**Work order:** Set every record down again, identical to the original.

**Entries shown:**
BEGIN

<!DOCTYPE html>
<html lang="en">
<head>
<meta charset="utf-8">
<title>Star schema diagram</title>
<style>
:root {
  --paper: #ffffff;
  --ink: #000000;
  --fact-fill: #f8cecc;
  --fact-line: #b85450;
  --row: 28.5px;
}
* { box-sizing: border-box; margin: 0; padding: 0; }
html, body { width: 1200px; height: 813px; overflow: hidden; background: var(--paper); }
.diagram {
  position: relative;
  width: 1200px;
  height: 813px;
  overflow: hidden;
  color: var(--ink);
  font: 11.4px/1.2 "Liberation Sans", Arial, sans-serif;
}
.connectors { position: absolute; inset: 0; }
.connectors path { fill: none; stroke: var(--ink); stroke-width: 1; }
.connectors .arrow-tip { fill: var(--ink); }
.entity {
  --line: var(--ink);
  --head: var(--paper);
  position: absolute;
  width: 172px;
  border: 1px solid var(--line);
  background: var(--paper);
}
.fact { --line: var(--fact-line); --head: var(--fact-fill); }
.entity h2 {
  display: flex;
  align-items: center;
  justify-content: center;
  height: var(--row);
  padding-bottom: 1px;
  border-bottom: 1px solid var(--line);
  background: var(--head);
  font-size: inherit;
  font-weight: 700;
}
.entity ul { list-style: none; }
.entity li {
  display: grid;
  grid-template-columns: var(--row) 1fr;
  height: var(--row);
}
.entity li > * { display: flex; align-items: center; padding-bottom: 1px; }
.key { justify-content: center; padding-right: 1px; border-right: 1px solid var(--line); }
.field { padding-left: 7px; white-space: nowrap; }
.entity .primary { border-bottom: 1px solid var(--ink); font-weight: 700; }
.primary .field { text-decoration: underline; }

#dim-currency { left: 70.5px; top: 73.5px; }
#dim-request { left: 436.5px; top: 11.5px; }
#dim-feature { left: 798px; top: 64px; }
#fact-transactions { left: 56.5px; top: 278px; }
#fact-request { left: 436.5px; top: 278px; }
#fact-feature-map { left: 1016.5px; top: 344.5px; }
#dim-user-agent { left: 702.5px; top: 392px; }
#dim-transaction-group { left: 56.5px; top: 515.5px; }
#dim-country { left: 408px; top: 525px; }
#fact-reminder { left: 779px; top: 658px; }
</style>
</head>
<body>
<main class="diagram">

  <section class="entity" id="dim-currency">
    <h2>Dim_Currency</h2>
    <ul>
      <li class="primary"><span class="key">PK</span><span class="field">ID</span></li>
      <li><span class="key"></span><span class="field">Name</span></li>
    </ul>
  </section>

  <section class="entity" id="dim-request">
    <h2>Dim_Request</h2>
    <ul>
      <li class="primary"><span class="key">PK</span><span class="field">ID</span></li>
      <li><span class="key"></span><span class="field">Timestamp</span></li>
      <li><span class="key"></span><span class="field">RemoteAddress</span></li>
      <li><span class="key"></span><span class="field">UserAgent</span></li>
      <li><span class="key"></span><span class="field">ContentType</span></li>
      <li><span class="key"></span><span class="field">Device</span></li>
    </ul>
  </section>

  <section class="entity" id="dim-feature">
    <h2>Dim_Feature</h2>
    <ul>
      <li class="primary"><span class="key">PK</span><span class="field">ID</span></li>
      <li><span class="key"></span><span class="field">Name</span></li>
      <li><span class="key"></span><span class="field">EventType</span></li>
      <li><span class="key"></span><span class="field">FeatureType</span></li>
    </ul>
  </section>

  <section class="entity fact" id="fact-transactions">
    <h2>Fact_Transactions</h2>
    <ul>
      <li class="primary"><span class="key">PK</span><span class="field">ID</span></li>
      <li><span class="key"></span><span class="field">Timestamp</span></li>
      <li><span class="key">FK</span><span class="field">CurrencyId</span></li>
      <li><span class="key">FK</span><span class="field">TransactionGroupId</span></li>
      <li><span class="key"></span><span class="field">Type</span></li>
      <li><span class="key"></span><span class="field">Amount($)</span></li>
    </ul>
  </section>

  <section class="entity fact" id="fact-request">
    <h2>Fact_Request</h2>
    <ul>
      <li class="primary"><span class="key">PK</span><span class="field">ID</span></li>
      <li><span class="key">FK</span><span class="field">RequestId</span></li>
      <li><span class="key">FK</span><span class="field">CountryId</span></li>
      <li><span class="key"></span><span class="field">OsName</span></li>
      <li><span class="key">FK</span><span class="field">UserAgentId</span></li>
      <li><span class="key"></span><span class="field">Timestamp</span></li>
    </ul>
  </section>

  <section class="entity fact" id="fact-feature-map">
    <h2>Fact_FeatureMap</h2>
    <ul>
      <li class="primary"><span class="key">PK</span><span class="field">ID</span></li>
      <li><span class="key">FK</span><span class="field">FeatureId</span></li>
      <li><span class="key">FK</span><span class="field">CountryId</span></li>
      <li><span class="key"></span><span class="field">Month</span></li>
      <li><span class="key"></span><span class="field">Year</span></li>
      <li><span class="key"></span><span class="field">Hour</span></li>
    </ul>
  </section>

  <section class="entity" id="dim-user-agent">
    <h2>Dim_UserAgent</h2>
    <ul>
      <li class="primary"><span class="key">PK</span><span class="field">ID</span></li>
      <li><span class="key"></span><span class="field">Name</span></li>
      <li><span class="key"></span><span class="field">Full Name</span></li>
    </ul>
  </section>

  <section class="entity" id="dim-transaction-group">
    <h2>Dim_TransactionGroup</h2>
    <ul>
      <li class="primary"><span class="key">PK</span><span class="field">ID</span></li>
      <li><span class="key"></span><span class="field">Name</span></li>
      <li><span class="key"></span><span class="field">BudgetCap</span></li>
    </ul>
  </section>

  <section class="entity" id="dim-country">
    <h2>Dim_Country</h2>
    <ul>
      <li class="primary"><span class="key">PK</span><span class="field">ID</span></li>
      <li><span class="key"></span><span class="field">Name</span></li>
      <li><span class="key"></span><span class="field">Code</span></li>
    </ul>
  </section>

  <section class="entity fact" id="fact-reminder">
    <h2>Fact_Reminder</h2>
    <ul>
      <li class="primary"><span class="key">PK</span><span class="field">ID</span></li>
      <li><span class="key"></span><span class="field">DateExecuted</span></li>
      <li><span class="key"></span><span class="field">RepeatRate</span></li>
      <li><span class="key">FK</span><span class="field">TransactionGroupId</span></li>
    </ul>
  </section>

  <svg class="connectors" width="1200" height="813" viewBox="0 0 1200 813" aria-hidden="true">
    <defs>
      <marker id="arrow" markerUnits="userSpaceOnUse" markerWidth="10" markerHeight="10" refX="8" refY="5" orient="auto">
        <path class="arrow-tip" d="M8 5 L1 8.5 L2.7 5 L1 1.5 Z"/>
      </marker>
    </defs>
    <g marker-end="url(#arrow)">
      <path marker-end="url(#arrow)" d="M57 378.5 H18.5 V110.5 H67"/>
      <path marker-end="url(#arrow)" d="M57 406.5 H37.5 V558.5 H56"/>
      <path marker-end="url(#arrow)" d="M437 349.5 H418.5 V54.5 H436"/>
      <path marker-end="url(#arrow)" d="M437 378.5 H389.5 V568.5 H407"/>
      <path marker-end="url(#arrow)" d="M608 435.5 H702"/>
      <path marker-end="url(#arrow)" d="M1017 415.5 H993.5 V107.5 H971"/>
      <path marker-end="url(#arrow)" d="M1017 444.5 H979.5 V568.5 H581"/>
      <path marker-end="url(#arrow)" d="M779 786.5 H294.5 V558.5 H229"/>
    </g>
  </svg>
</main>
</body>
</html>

END

**Output of the task:**
<!DOCTYPE html>
<html lang="en">
<head>
<meta charset="utf-8">
<title>Star schema diagram</title>
<style>
:root {
  --paper: #ffffff;
  --ink: #000000;
  --fact-fill: #f8cecc;
  --fact-line: #b85450;
  --row: 28.5px;
}
* { box-sizing: border-box; margin: 0; padding: 0; }
html, body { width: 1200px; height: 813px; overflow: hidden; background: var(--paper); }
.diagram {
  position: relative;
  width: 1200px;
  height: 813px;
  overflow: hidden;
  color: var(--ink);
  font: 11.4px/1.2 "Liberation Sans", Arial, sans-serif;
}
.connectors { position: absolute; inset: 0; }
.connectors path { fill: none; stroke: var(--ink); stroke-width: 1; }
.connectors .arrow-tip { fill: var(--ink); }
.entity {
  --line: var(--ink);
  --head: var(--paper);
  position: absolute;
  width: 172px;
  border: 1px solid var(--line);
  background: var(--paper);
}
.fact { --line: var(--fact-line); --head: var(--fact-fill); }
.entity h2 {
  display: flex;
  align-items: center;
  justify-content: center;
  height: var(--row);
  padding-bottom: 1px;
  border-bottom: 1px solid var(--line);
  background: var(--head);
  font-size: inherit;
  font-weight: 700;
}
.entity ul { list-style: none; }
.entity li {
  display: grid;
  grid-template-columns: var(--row) 1fr;
  height: var(--row);
}
.entity li > * { display: flex; align-items: center; padding-bottom: 1px; }
.key { justify-content: center; padding-right: 1px; border-right: 1px solid var(--line); }
.field { padding-left: 7px; white-space: nowrap; }
.entity .primary { border-bottom: 1px solid var(--ink); font-weight: 700; }
.primary .field { text-decoration: underline; }

#dim-currency { left: 70.5px; top: 73.5px; }
#dim-request { left: 436.5px; top: 11.5px; }
#dim-feature { left: 798px; top: 64px; }
#fact-transactions { left: 56.5px; top: 278px; }
#fact-request { left: 436.5px; top: 278px; }
#fact-feature-map { left: 1016.5px; top: 344.5px; }
#dim-user-agent { left: 702.5px; top: 392px; }
#dim-transaction-group { left: 56.5px; top: 515.5px; }
#dim-country { left: 408px; top: 525px; }
#fact-reminder { left: 779px; top: 658px; }
</style>
</head>
<body>
<main class="diagram">

  <section class="entity" id="dim-currency">
    <h2>Dim_Currency</h2>
    <ul>
      <li class="primary"><span class="key">PK</span><span class="field">ID</span></li>
      <li><span class="key"></span><span class="field">Name</span></li>
    </ul>
  </section>

  <section class="entity" id="dim-request">
    <h2>Dim_Request</h2>
    <ul>
      <li class="primary"><span class="key">PK</span><span class="field">ID</span></li>
      <li><span class="key"></span><span class="field">Timestamp</span></li>
      <li><span class="key"></span><span class="field">RemoteAddress</span></li>
      <li><span class="key"></span><span class="field">UserAgent</span></li>
      <li><span class="key"></span><span class="field">ContentType</span></li>
      <li><span class="key"></span><span class="field">Device</span></li>
    </ul>
  </section>

  <section class="entity" id="dim-feature">
    <h2>Dim_Feature</h2>
    <ul>
      <li class="primary"><span class="key">PK</span><span class="field">ID</span></li>
      <li><span class="key"></span><span class="field">Name</span></li>
      <li><span class="key"></span><span class="field">EventType</span></li>
      <li><span class="key"></span><span class="field">FeatureType</span></li>
    </ul>
  </section>

  <section class="entity fact" id="fact-transactions">
    <h2>Fact_Transactions</h2>
    <ul>
      <li class="primary"><span class="key">PK</span><span class="field">ID</span></li>
      <li><span class="key"></span><span class="field">Timestamp</span></li>
      <li><span class="key">FK</span><span class="field">CurrencyId</span></li>
      <li><span class="key">FK</span><span class="field">TransactionGroupId</span></li>
      <li><span class="key"></span><span class="field">Type</span></li>
      <li><span class="key"></span><span class="field">Amount($)</span></li>
    </ul>
  </section>

  <section class="entity fact" id="fact-request">
    <h2>Fact_Request</h2>
    <ul>
      <li class="primary"><span class="key">PK</span><span class="field">ID</span></li>
      <li><span class="key">FK</span><span class="field">RequestId</span></li>
      <li><span class="key">FK</span><span class="field">CountryId</span></li>
      <li><span class="key"></span><span class="field">OsName</span></li>
      <li><span class="key">FK</span><span class="field">UserAgentId</span></li>
      <li><span class="key"></span><span class="field">Timestamp</span></li>
    </ul>
  </section>

  <section class="entity fact" id="fact-feature-map">
    <h2>Fact_FeatureMap</h2>
    <ul>
      <li class="primary"><span class="key">PK</span><span class="field">ID</span></li>
      <li><span class="key">FK</span><span class="field">FeatureId</span></li>
      <li><span class="key">FK</span><span class="field">CountryId</span></li>
      <li><span class="key"></span><span class="field">Month</span></li>
      <li><span class="key"></span><span class="field">Year</span></li>
      <li><span class="key"></span><span class="field">Hour</span></li>
    </ul>
  </section>

  <section class="entity" id="dim-user-agent">
    <h2>Dim_UserAgent</h2>
    <ul>
      <li class="primary"><span class="key">PK</span><span class="field">ID</span></li>
      <li><span class="key"></span><span class="field">Name</span></li>
      <li><span class="key"></span><span class="field">Full Name</span></li>
    </ul>
  </section>

  <section class="entity" id="dim-transaction-group">
    <h2>Dim_TransactionGroup</h2>
    <ul>
      <li class="primary"><span class="key">PK</span><span class="field">ID</span></li>
      <li><span class="key"></span><span class="field">Name</span></li>
      <li><span class="key"></span><span class="field">BudgetCap</span></li>
    </ul>
  </section>

  <section class="entity" id="dim-country">
    <h2>Dim_Country</h2>
    <ul>
      <li class="primary"><span class="key">PK</span><span class="field">ID</span></li>
      <li><span class="key"></span><span class="field">Name</span></li>
      <li><span class="key"></span><span class="field">Code</span></li>
    </ul>
  </section>

  <section class="entity fact" id="fact-reminder">
    <h2>Fact_Reminder</h2>
    <ul>
      <li class="primary"><span class="key">PK</span><span class="field">ID</span></li>
      <li><span class="key"></span><span class="field">DateExecuted</span></li>
      <li><span class="key"></span><span class="field">RepeatRate</span></li>
      <li><span class="key">FK</span><span class="field">TransactionGroupId</span></li>
    </ul>
  </section>

  <svg class="connectors" width="1200" height="813" viewBox="0 0 1200 813" aria-hidden="true">
    <defs>
      <marker id="arrow" markerUnits="userSpaceOnUse" markerWidth="10" markerHeight="10" refX="8" refY="5" orient="auto">
        <path class="arrow-tip" d="M8 5 L1 8.5 L2.7 5 L1 1.5 Z"/>
      </marker>
    </defs>
    <g marker-end="url(#arrow)">
      <path marker-end="url(#arrow)" d="M57 378.5 H18.5 V110.5 H67"/>
      <path marker-end="url(#arrow)" d="M57 406.5 H37.5 V558.5 H56"/>
      <path marker-end="url(#arrow)" d="M437 349.5 H418.5 V54.5 H436"/>
      <path marker-end="url(#arrow)" d="M437 378.5 H389.5 V568.5 H407"/>
      <path marker-end="url(#arrow)" d="M608 435.5 H702"/>
      <path marker-end="url(#arrow)" d="M1017 415.5 H993.5 V107.5 H971"/>
      <path marker-end="url(#arrow)" d="M1017 444.5 H979.5 V568.5 H581"/>
      <path marker-end="url(#arrow)" d="M779 786.5 H294.5 V558.5 H229"/>
    </g>
  </svg>
</main>
</body>
</html>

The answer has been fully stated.